No, it’s not over. Before it gets in the hands of the copy, developmental, or proofreading editors, your manuscript goes to the acquisitions editor, the person in charge of finding new authors, and promoting writers. This editor also has a minor role in suggestion edits during the whole process, assuming he/she cares enough about your work to follow your manuscript from submission to publication.
And if you work with an agent, or submit anything to any editor, it helps to know this is the type of editor you’re submitting your work to. If this editor says it’s a “no fly zone,” then…none of the other editors see your work.
5) Freelance Editors Do Something Else
Not every editor works in a publishing house. Freelance editors do the same copy, developmental, etc. editing, but they also do substantive editing, which basically means they do a higher class of developmental editing after it’s already undergone developmental editing. During substantive editing, the editor will look at sentence construction and syntax, pace, and whether or not the sections lead logically from one to another, in the case of non-fiction, of course.
6) Editors Should Point Out Valuable Resources, Like Ghost Writers

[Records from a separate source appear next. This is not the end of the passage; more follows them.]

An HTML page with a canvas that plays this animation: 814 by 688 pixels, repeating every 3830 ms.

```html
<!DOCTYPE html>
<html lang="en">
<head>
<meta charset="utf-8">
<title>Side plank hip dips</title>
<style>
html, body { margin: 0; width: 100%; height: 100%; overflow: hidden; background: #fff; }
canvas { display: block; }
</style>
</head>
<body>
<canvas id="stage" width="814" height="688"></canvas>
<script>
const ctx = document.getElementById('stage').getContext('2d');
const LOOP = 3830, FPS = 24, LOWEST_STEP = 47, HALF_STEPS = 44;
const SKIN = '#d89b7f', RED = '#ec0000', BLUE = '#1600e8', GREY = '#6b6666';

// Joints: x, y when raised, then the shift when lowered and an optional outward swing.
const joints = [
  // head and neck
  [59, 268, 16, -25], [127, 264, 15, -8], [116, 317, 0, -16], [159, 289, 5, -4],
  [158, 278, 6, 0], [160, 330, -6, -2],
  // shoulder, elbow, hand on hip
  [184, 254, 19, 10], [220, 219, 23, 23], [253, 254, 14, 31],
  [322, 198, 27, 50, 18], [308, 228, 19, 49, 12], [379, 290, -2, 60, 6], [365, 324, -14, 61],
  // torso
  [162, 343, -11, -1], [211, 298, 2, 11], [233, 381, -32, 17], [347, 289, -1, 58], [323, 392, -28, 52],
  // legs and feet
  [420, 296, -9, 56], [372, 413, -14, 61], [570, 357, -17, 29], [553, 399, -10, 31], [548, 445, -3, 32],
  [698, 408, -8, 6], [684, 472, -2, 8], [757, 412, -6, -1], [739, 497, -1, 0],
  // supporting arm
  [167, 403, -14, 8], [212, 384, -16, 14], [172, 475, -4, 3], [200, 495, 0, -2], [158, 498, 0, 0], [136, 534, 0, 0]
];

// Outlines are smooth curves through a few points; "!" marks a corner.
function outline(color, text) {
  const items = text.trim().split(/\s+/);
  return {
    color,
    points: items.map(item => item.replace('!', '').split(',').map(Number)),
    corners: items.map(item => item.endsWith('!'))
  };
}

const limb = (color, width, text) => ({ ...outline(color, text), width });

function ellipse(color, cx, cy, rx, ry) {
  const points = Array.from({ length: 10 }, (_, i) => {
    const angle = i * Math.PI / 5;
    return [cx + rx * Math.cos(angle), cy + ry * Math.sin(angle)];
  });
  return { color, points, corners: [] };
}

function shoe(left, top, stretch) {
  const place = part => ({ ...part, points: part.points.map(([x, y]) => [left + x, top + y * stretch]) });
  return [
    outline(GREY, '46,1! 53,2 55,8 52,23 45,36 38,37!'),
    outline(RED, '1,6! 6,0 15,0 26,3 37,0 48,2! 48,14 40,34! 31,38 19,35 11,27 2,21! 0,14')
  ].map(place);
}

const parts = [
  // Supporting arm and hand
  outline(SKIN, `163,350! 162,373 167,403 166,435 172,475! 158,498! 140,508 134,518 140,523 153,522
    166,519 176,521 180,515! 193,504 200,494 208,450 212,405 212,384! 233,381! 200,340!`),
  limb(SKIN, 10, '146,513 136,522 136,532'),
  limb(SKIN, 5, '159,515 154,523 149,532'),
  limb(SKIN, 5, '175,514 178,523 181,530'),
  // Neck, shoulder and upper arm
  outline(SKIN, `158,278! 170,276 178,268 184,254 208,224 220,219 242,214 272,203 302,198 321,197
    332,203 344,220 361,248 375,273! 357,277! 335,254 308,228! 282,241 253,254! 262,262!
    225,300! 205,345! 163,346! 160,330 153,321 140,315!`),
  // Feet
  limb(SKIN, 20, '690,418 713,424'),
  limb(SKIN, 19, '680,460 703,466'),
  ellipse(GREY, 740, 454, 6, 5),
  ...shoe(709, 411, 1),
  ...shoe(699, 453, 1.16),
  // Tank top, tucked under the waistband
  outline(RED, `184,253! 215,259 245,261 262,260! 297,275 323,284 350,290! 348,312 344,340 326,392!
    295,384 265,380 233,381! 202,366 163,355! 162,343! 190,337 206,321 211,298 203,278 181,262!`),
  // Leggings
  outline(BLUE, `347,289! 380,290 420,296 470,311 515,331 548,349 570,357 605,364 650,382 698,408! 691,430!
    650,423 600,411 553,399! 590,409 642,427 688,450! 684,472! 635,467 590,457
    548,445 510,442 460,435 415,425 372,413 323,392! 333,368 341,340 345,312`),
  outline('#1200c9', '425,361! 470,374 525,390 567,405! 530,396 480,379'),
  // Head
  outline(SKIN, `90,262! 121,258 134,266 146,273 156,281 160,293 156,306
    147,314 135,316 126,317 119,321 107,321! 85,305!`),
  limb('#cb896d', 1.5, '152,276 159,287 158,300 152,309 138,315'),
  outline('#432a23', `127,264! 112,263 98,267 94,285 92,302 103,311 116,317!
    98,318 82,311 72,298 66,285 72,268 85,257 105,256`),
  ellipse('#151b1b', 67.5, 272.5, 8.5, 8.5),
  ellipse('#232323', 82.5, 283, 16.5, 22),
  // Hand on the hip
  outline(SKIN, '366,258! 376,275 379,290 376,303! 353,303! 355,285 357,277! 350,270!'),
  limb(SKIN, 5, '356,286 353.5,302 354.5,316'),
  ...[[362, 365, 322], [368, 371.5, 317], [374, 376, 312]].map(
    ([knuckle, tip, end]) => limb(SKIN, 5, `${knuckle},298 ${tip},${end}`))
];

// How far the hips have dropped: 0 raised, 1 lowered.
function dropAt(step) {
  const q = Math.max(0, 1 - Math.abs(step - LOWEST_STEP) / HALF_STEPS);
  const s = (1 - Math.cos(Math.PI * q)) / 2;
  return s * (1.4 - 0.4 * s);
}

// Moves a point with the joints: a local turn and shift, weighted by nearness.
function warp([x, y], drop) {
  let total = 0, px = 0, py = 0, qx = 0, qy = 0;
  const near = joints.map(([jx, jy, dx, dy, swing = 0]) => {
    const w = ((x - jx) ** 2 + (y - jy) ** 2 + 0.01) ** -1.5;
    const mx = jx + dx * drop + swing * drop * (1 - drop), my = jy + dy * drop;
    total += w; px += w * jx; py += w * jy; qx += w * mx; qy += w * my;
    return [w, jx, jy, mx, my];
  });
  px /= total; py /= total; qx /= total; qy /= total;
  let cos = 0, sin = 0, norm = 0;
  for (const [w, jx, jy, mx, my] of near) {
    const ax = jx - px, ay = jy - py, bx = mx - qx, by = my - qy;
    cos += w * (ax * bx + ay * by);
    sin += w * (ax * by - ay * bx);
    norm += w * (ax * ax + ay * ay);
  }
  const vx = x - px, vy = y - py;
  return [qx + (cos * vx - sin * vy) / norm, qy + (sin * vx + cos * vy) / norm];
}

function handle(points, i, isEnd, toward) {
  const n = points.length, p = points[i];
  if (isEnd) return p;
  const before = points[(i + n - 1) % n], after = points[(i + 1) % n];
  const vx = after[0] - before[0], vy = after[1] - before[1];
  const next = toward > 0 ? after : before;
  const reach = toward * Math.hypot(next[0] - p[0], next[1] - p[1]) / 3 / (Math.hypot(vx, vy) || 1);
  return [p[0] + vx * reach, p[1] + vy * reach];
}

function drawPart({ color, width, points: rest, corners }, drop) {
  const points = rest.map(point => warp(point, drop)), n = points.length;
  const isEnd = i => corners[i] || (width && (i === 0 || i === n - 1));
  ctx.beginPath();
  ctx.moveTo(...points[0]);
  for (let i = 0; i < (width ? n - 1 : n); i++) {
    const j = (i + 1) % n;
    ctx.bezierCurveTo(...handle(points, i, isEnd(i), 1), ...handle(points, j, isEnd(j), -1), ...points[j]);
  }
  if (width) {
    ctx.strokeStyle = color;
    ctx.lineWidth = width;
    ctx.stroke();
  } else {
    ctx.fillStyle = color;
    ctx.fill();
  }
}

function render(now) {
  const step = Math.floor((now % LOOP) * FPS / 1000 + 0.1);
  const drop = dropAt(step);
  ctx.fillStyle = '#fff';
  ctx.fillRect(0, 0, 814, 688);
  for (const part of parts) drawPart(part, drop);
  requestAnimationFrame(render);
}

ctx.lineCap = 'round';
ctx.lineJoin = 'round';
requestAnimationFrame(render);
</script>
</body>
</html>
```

Let’s be honest, not all books published out there are written by the person named on the pretty, hardback cover. An enormous number of books are written by Ghost Writers, A.K.A. the people with the careers that haven’t 100% kicked off yet, despite them having the talent. These people are willing to write your book for you, for money, without receiving any of the credit and glory. This means if you end up on the best seller’s list, it’s not entirely your doing, but you get all the money anyway. You and your editors.

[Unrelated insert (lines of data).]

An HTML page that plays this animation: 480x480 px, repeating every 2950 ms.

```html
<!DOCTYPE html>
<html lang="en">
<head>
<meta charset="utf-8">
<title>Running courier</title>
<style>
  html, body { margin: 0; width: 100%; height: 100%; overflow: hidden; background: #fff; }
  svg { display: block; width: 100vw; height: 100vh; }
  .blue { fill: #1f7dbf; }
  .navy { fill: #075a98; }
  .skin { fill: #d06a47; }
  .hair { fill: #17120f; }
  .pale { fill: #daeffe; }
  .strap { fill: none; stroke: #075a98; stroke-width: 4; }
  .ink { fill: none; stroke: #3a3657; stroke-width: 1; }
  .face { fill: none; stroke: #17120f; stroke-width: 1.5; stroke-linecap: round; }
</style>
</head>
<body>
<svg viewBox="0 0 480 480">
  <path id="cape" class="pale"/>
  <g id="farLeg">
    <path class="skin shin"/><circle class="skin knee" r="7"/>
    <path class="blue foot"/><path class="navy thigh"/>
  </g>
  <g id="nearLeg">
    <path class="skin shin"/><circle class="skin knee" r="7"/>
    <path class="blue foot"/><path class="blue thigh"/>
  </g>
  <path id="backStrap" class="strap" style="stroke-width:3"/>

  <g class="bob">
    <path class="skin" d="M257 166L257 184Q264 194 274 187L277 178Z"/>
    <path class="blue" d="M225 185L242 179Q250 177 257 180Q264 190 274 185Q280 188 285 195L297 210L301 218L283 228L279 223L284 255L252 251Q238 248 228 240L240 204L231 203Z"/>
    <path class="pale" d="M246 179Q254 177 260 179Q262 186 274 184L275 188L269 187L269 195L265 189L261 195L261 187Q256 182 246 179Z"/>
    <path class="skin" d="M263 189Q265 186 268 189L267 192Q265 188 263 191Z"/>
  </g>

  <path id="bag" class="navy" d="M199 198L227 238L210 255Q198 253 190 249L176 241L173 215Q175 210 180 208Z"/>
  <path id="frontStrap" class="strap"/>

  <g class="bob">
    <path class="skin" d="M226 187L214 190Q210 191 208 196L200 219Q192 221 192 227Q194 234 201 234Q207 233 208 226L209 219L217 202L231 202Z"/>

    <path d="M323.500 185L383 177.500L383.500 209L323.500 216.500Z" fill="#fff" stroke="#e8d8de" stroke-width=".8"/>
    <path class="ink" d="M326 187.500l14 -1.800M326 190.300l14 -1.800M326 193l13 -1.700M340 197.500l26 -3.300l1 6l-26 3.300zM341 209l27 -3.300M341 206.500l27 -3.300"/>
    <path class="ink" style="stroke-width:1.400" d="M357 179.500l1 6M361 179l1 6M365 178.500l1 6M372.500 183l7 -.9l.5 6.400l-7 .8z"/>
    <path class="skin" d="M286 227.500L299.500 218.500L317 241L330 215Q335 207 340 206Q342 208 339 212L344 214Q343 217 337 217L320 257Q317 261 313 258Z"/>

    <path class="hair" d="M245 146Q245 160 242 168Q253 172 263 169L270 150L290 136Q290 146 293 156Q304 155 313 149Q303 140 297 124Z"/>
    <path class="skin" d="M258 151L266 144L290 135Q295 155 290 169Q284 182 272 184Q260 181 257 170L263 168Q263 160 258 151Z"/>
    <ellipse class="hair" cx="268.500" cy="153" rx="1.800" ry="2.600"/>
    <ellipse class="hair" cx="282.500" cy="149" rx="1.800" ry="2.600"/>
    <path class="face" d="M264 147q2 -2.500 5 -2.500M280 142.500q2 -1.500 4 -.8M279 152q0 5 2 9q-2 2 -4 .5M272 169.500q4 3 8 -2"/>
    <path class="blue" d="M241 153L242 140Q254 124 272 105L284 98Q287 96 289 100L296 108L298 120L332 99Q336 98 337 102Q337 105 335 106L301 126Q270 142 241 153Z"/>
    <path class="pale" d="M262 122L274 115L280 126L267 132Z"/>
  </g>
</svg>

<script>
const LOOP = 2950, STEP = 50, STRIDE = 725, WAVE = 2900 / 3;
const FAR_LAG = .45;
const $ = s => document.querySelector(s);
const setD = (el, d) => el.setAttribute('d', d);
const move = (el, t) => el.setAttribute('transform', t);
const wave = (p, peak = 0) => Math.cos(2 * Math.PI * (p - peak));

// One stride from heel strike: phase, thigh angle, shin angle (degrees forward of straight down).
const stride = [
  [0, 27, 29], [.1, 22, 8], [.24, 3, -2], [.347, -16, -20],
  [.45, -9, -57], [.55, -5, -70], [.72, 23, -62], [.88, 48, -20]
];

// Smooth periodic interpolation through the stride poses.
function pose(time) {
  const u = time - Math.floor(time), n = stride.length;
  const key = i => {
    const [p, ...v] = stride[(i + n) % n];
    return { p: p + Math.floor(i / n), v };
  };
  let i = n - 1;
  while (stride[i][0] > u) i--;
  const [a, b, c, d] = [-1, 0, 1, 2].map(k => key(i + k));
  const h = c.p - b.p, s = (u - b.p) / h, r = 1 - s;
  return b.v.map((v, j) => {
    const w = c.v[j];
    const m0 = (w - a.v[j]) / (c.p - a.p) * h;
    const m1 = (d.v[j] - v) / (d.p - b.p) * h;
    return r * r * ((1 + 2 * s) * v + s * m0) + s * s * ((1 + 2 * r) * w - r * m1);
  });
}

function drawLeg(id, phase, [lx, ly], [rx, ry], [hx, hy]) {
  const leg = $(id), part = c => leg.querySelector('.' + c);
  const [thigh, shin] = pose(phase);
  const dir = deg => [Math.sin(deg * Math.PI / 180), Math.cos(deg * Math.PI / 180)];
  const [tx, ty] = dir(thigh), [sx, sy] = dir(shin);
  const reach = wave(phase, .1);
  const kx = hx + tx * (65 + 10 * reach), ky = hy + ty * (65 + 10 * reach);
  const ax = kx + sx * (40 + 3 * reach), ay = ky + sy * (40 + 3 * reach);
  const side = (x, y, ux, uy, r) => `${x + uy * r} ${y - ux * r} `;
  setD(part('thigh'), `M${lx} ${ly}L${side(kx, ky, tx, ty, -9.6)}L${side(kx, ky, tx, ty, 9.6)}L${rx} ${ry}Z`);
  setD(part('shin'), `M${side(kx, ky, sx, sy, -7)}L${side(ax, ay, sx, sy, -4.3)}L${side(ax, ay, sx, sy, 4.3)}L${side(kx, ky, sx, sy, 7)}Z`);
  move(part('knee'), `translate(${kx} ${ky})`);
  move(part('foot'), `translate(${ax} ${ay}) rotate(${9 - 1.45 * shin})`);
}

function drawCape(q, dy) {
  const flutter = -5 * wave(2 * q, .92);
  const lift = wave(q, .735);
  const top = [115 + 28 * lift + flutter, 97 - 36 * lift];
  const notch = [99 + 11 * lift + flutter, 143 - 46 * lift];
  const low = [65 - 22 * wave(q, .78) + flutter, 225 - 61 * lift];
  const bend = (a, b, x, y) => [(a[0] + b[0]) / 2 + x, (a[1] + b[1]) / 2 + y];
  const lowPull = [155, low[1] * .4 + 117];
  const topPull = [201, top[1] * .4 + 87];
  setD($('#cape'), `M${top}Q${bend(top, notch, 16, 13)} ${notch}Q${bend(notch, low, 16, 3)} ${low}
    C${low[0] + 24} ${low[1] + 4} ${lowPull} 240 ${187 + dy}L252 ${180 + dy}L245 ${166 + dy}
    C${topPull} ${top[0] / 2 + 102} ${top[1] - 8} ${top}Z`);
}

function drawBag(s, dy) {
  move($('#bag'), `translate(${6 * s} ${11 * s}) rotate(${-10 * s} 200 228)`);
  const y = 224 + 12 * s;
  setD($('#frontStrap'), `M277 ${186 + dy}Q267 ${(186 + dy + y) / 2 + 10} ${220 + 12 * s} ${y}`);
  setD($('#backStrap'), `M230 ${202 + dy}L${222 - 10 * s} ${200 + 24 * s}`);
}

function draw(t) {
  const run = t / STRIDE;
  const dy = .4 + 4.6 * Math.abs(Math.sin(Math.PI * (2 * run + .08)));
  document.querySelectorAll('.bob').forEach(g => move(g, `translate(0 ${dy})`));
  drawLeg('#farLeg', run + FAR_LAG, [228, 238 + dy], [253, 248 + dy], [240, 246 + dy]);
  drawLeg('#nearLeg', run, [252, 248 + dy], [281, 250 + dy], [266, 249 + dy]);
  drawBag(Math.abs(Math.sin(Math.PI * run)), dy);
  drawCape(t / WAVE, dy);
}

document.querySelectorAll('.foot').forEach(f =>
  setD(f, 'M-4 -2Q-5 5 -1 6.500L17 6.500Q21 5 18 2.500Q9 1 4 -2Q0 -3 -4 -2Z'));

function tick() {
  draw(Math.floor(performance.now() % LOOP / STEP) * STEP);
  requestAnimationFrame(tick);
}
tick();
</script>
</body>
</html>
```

Speaking of which, what does this have to do with your editor? Editors absolutely must be pointing you in the direction of resources like writers willing to collaborate, Ghost Writers, valuable inspiration and motivation, stress management, etc.
7) Editors Should Be Able to Tell You What You Need
Chances are, if you’re a writer, you’re a little on the bias side about your work. If you have no clue what kind of editing you need, don’t submit it for all the kinds of editing mentioned above. Instead, genuinely ask your editor what he/she thinks you need. A good editor should tell you honestly if your manuscript doesn’t need a developmental edit, for instance. A good editor shouldn’t charge you for a service you don’t need.
8) Editors Should Remind You That Turnaround Time Takes Time
Yes, it took you a year, maybe more, to write it. Yes, you want to see it get published already. Seeing it in stores will be a dream come true! However, it’s not so simple. Editing takes time, and an entire group of people, to ensure it’s up to code first. That means if you’re expecting a month or two turnaround time, you’re in for some fine tunes, courtesy of the smallest violin in the world. Your editor should remind you of this every time you start to hound them.
9) Valuable Tip: Editors Should Focus On Making Your Book E-reader, & Print Friendly
Many authors don’t realize this, especially those starting out, or self-publishing: making your book a digital copy only will hinder success. Ironic, isn’t it? Bookstores went under because everyone was buying e-readers and getting books for cheaper. Well, as it turns out, physical book copies sell too. Thanks, Amazon.
Take book clubs, for instance. All it takes is one person who doesn’t have an e-reader, isn’t tech savvy, or just refuses to get your book in digital form, and all of a sudden an entire book club won’t read, or review your book.
10) Editors Should Make Your Book The Best It Can Be
This is a given. If you don’t feel like your editor(s) care to do this, or aren’t doing a good job, please consider upgrading. Once your book is printed, there’s no going back, and the typos are there…forever.
That’s right writers, you’ve been schooled in the art of editing. If you think your job is hard, consider revisiting this article. Editors have it just as bad as writers do. The redeeming factor for all of us? We’re all desperately, incessantly, and consumingly in love with good stories.
Cheers to all our editors, and happy writing!